AVAILABLE RECORDS:

··········

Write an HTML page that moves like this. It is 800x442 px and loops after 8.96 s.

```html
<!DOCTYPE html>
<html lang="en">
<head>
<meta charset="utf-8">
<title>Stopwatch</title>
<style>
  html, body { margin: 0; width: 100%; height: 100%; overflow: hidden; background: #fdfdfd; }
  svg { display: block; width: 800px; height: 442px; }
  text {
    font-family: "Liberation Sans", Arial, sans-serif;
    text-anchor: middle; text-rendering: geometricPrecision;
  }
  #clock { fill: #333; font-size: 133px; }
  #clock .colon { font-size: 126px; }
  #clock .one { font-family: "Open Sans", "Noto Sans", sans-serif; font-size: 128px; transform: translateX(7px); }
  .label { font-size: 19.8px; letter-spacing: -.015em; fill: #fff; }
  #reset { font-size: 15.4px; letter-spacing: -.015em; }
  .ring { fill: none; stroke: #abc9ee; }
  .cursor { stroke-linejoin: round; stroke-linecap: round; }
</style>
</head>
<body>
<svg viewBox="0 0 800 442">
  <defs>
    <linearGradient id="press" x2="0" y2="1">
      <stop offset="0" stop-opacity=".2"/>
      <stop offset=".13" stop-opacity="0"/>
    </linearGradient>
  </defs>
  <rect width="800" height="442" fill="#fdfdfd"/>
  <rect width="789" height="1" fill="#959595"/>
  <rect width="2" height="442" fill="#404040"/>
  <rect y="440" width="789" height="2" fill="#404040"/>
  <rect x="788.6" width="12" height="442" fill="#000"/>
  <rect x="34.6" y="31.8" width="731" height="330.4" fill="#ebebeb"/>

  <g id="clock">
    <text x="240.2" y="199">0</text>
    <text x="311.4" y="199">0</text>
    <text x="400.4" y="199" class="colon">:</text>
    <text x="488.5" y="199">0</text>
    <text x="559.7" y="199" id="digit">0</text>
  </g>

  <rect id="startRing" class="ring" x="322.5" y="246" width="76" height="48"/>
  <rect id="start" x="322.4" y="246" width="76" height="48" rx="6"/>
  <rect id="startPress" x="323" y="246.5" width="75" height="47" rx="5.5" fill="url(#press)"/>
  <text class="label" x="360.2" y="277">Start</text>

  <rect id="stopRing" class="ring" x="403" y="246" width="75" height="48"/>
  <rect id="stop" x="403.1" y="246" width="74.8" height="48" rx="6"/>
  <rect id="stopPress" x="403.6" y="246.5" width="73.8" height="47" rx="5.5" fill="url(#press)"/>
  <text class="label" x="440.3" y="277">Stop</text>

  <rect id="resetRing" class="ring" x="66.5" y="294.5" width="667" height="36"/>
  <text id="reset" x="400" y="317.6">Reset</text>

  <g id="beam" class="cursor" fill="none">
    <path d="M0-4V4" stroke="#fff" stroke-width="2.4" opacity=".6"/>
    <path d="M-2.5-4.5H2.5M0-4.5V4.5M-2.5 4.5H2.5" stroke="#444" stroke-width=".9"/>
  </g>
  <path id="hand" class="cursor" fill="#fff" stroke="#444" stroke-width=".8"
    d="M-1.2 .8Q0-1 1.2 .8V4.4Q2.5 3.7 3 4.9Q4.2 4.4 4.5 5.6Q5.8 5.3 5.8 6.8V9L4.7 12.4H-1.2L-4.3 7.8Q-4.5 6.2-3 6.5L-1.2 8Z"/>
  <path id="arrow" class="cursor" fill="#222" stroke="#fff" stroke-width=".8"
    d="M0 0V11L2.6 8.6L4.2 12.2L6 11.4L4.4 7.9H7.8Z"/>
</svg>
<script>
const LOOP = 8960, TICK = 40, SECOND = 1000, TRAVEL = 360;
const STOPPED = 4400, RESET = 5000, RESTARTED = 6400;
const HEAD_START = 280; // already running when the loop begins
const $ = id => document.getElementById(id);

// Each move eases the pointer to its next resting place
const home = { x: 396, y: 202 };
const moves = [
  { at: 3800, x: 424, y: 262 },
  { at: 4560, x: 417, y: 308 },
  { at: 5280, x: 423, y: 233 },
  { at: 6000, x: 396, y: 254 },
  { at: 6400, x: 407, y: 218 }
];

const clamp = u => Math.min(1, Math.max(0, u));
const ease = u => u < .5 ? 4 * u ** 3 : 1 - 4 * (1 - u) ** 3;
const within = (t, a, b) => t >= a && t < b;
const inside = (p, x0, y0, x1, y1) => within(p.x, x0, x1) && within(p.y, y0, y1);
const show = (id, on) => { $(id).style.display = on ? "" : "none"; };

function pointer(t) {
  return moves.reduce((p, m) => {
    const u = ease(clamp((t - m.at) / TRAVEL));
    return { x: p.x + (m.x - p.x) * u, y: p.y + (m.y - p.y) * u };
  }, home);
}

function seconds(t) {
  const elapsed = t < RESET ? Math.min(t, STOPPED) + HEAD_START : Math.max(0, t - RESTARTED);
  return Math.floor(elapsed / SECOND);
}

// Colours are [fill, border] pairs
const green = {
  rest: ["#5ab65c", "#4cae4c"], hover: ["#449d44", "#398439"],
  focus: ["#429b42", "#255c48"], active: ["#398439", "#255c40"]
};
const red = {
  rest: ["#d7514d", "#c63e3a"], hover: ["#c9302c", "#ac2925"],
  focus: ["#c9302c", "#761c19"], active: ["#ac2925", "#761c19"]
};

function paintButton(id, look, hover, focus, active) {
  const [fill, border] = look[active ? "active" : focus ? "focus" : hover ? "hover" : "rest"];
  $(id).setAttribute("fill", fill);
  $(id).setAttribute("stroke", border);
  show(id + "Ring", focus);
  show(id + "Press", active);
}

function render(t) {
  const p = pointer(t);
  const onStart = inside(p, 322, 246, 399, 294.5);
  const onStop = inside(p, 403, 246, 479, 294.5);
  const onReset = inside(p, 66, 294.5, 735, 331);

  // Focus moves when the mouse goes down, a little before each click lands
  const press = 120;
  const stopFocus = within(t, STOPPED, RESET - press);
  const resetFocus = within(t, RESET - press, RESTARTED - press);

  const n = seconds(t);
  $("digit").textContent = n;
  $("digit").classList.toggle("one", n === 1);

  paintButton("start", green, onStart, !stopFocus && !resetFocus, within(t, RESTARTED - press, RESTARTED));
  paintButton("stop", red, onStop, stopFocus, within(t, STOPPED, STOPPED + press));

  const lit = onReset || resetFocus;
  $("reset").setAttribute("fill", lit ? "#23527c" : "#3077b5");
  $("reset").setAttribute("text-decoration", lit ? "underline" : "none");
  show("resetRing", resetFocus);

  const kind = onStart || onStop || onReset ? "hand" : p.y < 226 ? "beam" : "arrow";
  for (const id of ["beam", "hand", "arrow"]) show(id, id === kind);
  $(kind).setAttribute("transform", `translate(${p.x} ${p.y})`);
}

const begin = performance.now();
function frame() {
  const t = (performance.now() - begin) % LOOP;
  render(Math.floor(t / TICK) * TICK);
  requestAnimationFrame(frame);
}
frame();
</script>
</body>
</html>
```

··········

EXERCISE DETAILS: Set every entry down once more, exactly as written above.

REPLY:
Write an HTML page that moves like this. It is 800x442 px and loops after 8.96 s.

```html
<!DOCTYPE html>
<html lang="en">
<head>
<meta charset="utf-8">
<title>Stopwatch</title>
<style>
  html, body { margin: 0; width: 100%; height: 100%; overflow: hidden; background: #fdfdfd; }
  svg { display: block; width: 800px; height: 442px; }
  text {
    font-family: "Liberation Sans", Arial, sans-serif;
    text-anchor: middle; text-rendering: geometricPrecision;
  }
  #clock { fill: #333; font-size: 133px; }
  #clock .colon { font-size: 126px; }
  #clock .one { font-family: "Open Sans", "Noto Sans", sans-serif; font-size: 128px; transform: translateX(7px); }
  .label { font-size: 19.8px; letter-spacing: -.015em; fill: #fff; }
  #reset { font-size: 15.4px; letter-spacing: -.015em; }
  .ring { fill: none; stroke: #abc9ee; }
  .cursor { stroke-linejoin: round; stroke-linecap: round; }
</style>
</head>
<body>
<svg viewBox="0 0 800 442">
  <defs>
    <linearGradient id="press" x2="0" y2="1">
      <stop offset="0" stop-opacity=".2"/>
      <stop offset=".13" stop-opacity="0"/>
    </linearGradient>
  </defs>
  <rect width="800" height="442" fill="#fdfdfd"/>
  <rect width="789" height="1" fill="#959595"/>
  <rect width="2" height="442" fill="#404040"/>
  <rect y="440" width="789" height="2" fill="#404040"/>
  <rect x="788.6" width="12" height="442" fill="#000"/>
  <rect x="34.6" y="31.8" width="731" height="330.4" fill="#ebebeb"/>

  <g id="clock">
    <text x="240.2" y="199">0</text>
    <text x="311.4" y="199">0</text>
    <text x="400.4" y="199" class="colon">:</text>
    <text x="488.5" y="199">0</text>
    <text x="559.7" y="199" id="digit">0</text>
  </g>

  <rect id="startRing" class="ring" x="322.5" y="246" width="76" height="48"/>
  <rect id="start" x="322.4" y="246" width="76" height="48" rx="6"/>
  <rect id="startPress" x="323" y="246.5" width="75" height="47" rx="5.5" fill="url(#press)"/>
  <text class="label" x="360.2" y="277">Start</text>

  <rect id="stopRing" class="ring" x="403" y="246" width="75" height="48"/>
  <rect id="stop" x="403.1" y="246" width="74.8" height="48" rx="6"/>
  <rect id="stopPress" x="403.6" y="246.5" width="73.8" height="47" rx="5.5" fill="url(#press)"/>
  <text class="label" x="440.3" y="277">Stop</text>

  <rect id="resetRing" class="ring" x="66.5" y="294.5" width="667" height="36"/>
  <text id="reset" x="400" y="317.6">Reset</text>

  <g id="beam" class="cursor" fill="none">
    <path d="M0-4V4" stroke="#fff" stroke-width="2.4" opacity=".6"/>
    <path d="M-2.5-4.5H2.5M0-4.5V4.5M-2.5 4.5H2.5" stroke="#444" stroke-width=".9"/>
  </g>
  <path id="hand" class="cursor" fill="#fff" stroke="#444" stroke-width=".8"
    d="M-1.2 .8Q0-1 1.2 .8V4.4Q2.5 3.7 3 4.9Q4.2 4.4 4.5 5.6Q5.8 5.3 5.8 6.8V9L4.7 12.4H-1.2L-4.3 7.8Q-4.5 6.2-3 6.5L-1.2 8Z"/>
  <path id="arrow" class="cursor" fill="#222" stroke="#fff" stroke-width=".8"
    d="M0 0V11L2.6 8.6L4.2 12.2L6 11.4L4.4 7.9H7.8Z"/>
</svg>
<script>
const LOOP = 8960, TICK = 40, SECOND = 1000, TRAVEL = 360;
const STOPPED = 4400, RESET = 5000, RESTARTED = 6400;
const HEAD_START = 280; // already running when the loop begins
const $ = id => document.getElementById(id);

// Each move eases the pointer to its next resting place
const home = { x: 396, y: 202 };
const moves = [
  { at: 3800, x: 424, y: 262 },
  { at: 4560, x: 417, y: 308 },
  { at: 5280, x: 423, y: 233 },
  { at: 6000, x: 396, y: 254 },
  { at: 6400, x: 407, y: 218 }
];

const clamp = u => Math.min(1, Math.max(0, u));
const ease = u => u < .5 ? 4 * u ** 3 : 1 - 4 * (1 - u) ** 3;
const within = (t, a, b) => t >= a && t < b;
const inside = (p, x0, y0, x1, y1) => within(p.x, x0, x1) && within(p.y, y0, y1);
const show = (id, on) => { $(id).style.display = on ? "" : "none"; };

function pointer(t) {
  return moves.reduce((p, m) => {
    const u = ease(clamp((t - m.at) / TRAVEL));
    return { x: p.x + (m.x - p.x) * u, y: p.y + (m.y - p.y) * u };
  }, home);
}

function seconds(t) {
  const elapsed = t < RESET ? Math.min(t, STOPPED) + HEAD_START : Math.max(0, t - RESTARTED);
  return Math.floor(elapsed / SECOND);
}

// Colours are [fill, border] pairs
const green = {
  rest: ["#5ab65c", "#4cae4c"], hover: ["#449d44", "#398439"],
  focus: ["#429b42", "#255c48"], active: ["#398439", "#255c40"]
};
const red = {
  rest: ["#d7514d", "#c63e3a"], hover: ["#c9302c", "#ac2925"],
  focus: ["#c9302c", "#761c19"], active: ["#ac2925", "#761c19"]
};

function paintButton(id, look, hover, focus, active) {
  const [fill, border] = look[active ? "active" : focus ? "focus" : hover ? "hover" : "rest"];
  $(id).setAttribute("fill", fill);
  $(id).setAttribute("stroke", border);
  show(id + "Ring", focus);
  show(id + "Press", active);
}

function render(t) {
  const p = pointer(t);
  const onStart = inside(p, 322, 246, 399, 294.5);
  const onStop = inside(p, 403, 246, 479, 294.5);
  const onReset = inside(p, 66, 294.5, 735, 331);

  // Focus moves when the mouse goes down, a little before each click lands
  const press = 120;
  const stopFocus = within(t, STOPPED, RESET - press);
  const resetFocus = within(t, RESET - press, RESTARTED - press);

  const n = seconds(t);
  $("digit").textContent = n;
  $("digit").classList.toggle("one", n === 1);

  paintButton("start", green, onStart, !stopFocus && !resetFocus, within(t, RESTARTED - press, RESTARTED));
  paintButton("stop", red, onStop, stopFocus, within(t, STOPPED, STOPPED + press));

  const lit = onReset || resetFocus;
  $("reset").setAttribute("fill", lit ? "#23527c" : "#3077b5");
  $("reset").setAttribute("text-decoration", lit ? "underline" : "none");
  show("resetRing", resetFocus);

  const kind = onStart || onStop || onReset ? "hand" : p.y < 226 ? "beam" : "arrow";
  for (const id of ["beam", "hand", "arrow"]) show(id, id === kind);
  $(kind).setAttribute("transform", `translate(${p.x} ${p.y})`);
}

const begin = performance.now();
function frame() {
  const t = (performance.now() - begin) % LOOP;
  render(Math.floor(t / TICK) * TICK);
  requestAnimationFrame(frame);
}
frame();
</script>
</body>
</html>
```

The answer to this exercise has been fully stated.